Experimental models of traumatic brain injury: do we really need to build a better mousetrap?

Forskningsoutput: TidskriftsbidragÖversiktsartikel

Abstract

Approximately 4000 human beings experience a traumatic brain injury each day in the United States ranging in severity from mild to fatal. Improvements in initial management, surgical treatment, and neurointensive care have resulted in a better prognosis for traumatic brain injury patients but, to date, there is no available pharmaceutical treatment with proven efficacy, and prevention is the major protective strategy. Many patients are left with disabling changes in cognition, motor function, and personality. Over the past two decades, a number of experimental laboratories have attempted to develop novel and innovative ways to replicate, in animal models, the different aspects of this heterogenous clinical paradigm to better understand and treat patients after traumatic brain injury. Although several clinically-relevant but different experimental models have been developed to reproduce specific characteristics of human traumatic brain injury, its heterogeneity does not allow one single model to reproduce the entire spectrum of events that may occur. The use of these models has resulted in an increased understanding of the pathophysiology of traumatic brain injury, including changes in molecular and cellular pathways and neurobehavioral outcomes. This review provides an up-to-date and critical analysis of the existing models of traumatic brain injury with a view toward guiding and improving future research endeavors.
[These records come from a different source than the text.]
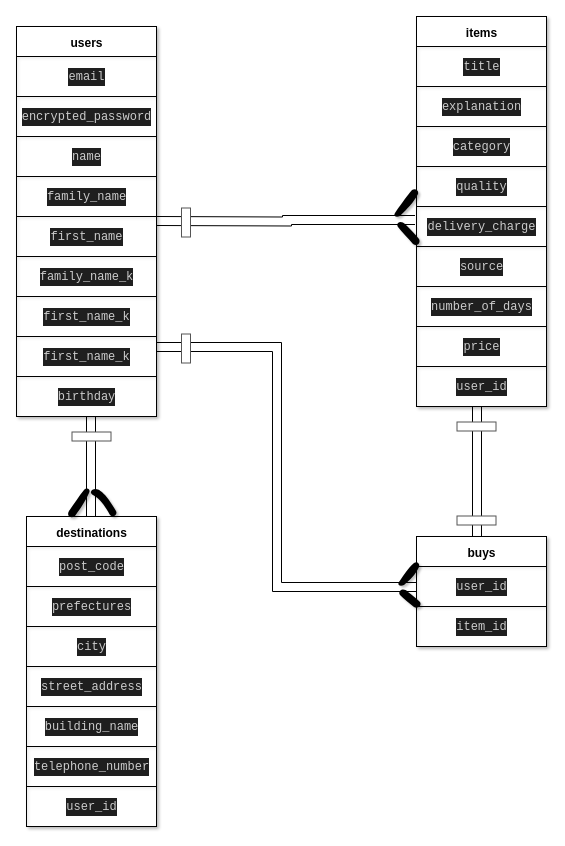
<!DOCTYPE html>
<html lang="en">
<head>
<meta charset="utf-8">
<title>Entity relationship diagram</title>
<style>
:root {
  --paper: #ffffff;
  --ink: #000000;
  --chip: #1f1f1f;
  --chip-text: #cccccc;
  --shadow: rgba(0, 0, 0, .28);
  --bar-edge: #555555;
}
* { box-sizing: border-box; margin: 0; padding: 0; }
html, body { width: 565px; height: 846px; overflow: hidden; background: var(--paper); }
.diagram { position: relative; width: 565px; height: 846px; overflow: hidden; }
.relations { position: absolute; inset: 0; }
.entity {
  position: absolute;
  width: 131px;
  border: 1px solid var(--ink);
  background: var(--paper);
  box-shadow: 2px 2px 3px var(--shadow);
}
.users { left: 16px; top: 26px; width: 141px; }
.items { left: 416px; top: 16px; }
.destinations { left: 26px; top: 516px; }
.buys { left: 416px; top: 536px; }
.entity h2 {
  display: flex;
  align-items: center;
  justify-content: center;
  height: 29px;
  padding-top: 2px;
  font: bold 12px/14px "Liberation Sans", sans-serif;
  color: var(--ink);
}
.entity ul { list-style: none; }
.entity li {
  display: flex;
  align-items: center;
  justify-content: center;
  height: 40px;
  border-top: 1px solid var(--ink);
  box-shadow: inset 2px 2px 3px rgba(0, 0, 0, .07);
}
.entity code {
  height: 18px;
  background: var(--chip);
  color: var(--chip-text);
  font: 12px/18px "Liberation Mono", monospace;
  white-space: nowrap;
}
.link { fill: none; stroke: var(--ink); stroke-width: 1; }
.bar { fill: var(--paper); stroke: var(--bar-edge); stroke-width: 1; }
.foot { fill: var(--ink); filter: drop-shadow(2px 2px 1px rgba(0, 0, 0, .25)); }
</style>
</head>
<body>
<main class="diagram">
  <section class="entity users">
    <h2>users</h2>
    <ul>
      <li><code>email</code></li>
      <li><code>encrypted_password</code></li>
      <li><code>name</code></li>
      <li><code>family_name</code></li>
      <li><code>first_name</code></li>
      <li><code>family_name_k</code></li>
      <li><code>first_name_k</code></li>
      <li><code>first_name_k</code></li>
      <li><code>birthday</code></li>
    </ul>
  </section>

  <section class="entity items">
    <h2>items</h2>
    <ul>
      <li><code>title</code></li>
      <li><code>explanation</code></li>
      <li><code>category</code></li>
      <li><code>quality</code></li>
      <li><code>delivery_charge</code></li>
      <li><code>source</code></li>
      <li><code>number_of_days</code></li>
      <li><code>price</code></li>
      <li><code>user_id</code></li>
    </ul>
  </section>

  <section class="entity destinations">
    <h2>destinations</h2>
    <ul>
      <li><code>post_code</code></li>
      <li><code>prefectures</code></li>
      <li><code>city</code></li>
      <li><code>street_address</code></li>
      <li><code>building_name</code></li>
      <li><code>telephone_number</code></li>
      <li><code>user_id</code></li>
    </ul>
  </section>

  <section class="entity buys">
    <h2>buys</h2>
    <ul>
      <li><code>user_id</code></li>
      <li><code>item_id</code></li>
    </ul>
  </section>

  <svg class="relations" width="565" height="846" viewBox="0 0 565 846" aria-hidden="true">
    <defs>
      <rect id="bar-upright" class="bar" width="9" height="29"/>
      <rect id="bar-level" class="bar" width="39" height="9"/>
      <path id="foot-rising" d="M1 24 C5 18 12 8 18 1 C21 -1 25 1 24 5 C20 13 13 20 6 27 C2 29 -1 27 1 24 Z"/>
      <path id="foot-falling" d="M1 1 C3 -1 6 0 8 2 C13 7 18 12 22 17 C24 21 20 25 16 22 C11 16 5 10 1 5 C0 4 0 2 1 1 Z"/>
    </defs>

    <g id="users-to-items">
      <path class="link" d="M157 216.5 L282.5 217 V215.5 H415"/>
      <path class="link" d="M157 225.5 L291.5 226 V224.5 H415"/>
      <use href="#bar-upright" x="181.5" y="208"/>
      <use class="foot" href="#foot-rising" x="394" y="189"/>
      <use class="foot" href="#foot-falling" x="397" y="222"/>
    </g>

    <g id="users-to-buys">
      <path class="link" d="M157 342.5 H281.5 V582.5 H416.5 V566"/>
      <path class="link" d="M157 351.5 H272.5 V591.5 H416.5 V607"/>
      <use href="#bar-upright" x="181.5" y="334"/>
      <path class="foot" d="M399 582 C403 576 408 568 414 563 C417 561 420 563 419 567 C416 574 410 580 404 585 C400 587 397 585 399 582 Z"/>
      <path class="foot" d="M400 591 C402 589 405 589 408 592 C412 595 416 598 420 602 C422 606 418 609 414 607 C409 603 404 599 400 595 C399 594 399 592 400 591 Z"/>
    </g>

    <g id="users-to-destinations">
      <path class="link" d="M86.500 417 V516 M95.500 417 V516"/>
      <use href="#bar-level" x="72" y="432"/>
      <path class="foot" d="M84 490 C87 487 91 489 89 493 C85 502 80 509 75 516 C71 519 66 516 69 511 C74 504 79 496 84 490 Z"/>
      <path class="foot" d="M92 490 C97 487 101 491 105 495 C110 501 113 506 116 511 C118 515 113 518 110 515 C106 508 101 499 93 495 C91 494 90 492 92 490 Z"/>
    </g>

    <g id="items-to-buys">
      <path class="link" d="M472.500 407 V536 M481.500 407 V536"/>
      <use href="#bar-level" x="457" y="422"/>
      <use href="#bar-level" x="457" y="516"/>
    </g>
  </svg>
</main>
</body>
</html>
Detaljer

Författare
  • D M Morales
  • N Marklund
  • D Lebold
  • H J Thompson
  • A Pitkanen
  • W L Maxwell
  • L Longhi
  • H Laurer
  • M Maegele
  • E Neugebauer
  • D I Graham
  • N Stocchetti
  • T K McIntosh
Externa organisationer
  • Uppsala University Hospital
Forskningsområden

Nyckelord

Originalspråkengelska
Sidor (från-till)971-989
TidskriftNeuroscience
Volym136
Utgåva nummer4
StatusPublished - 2005
PublikationskategoriForskning
Peer review utfördJa
Externt publiceradJa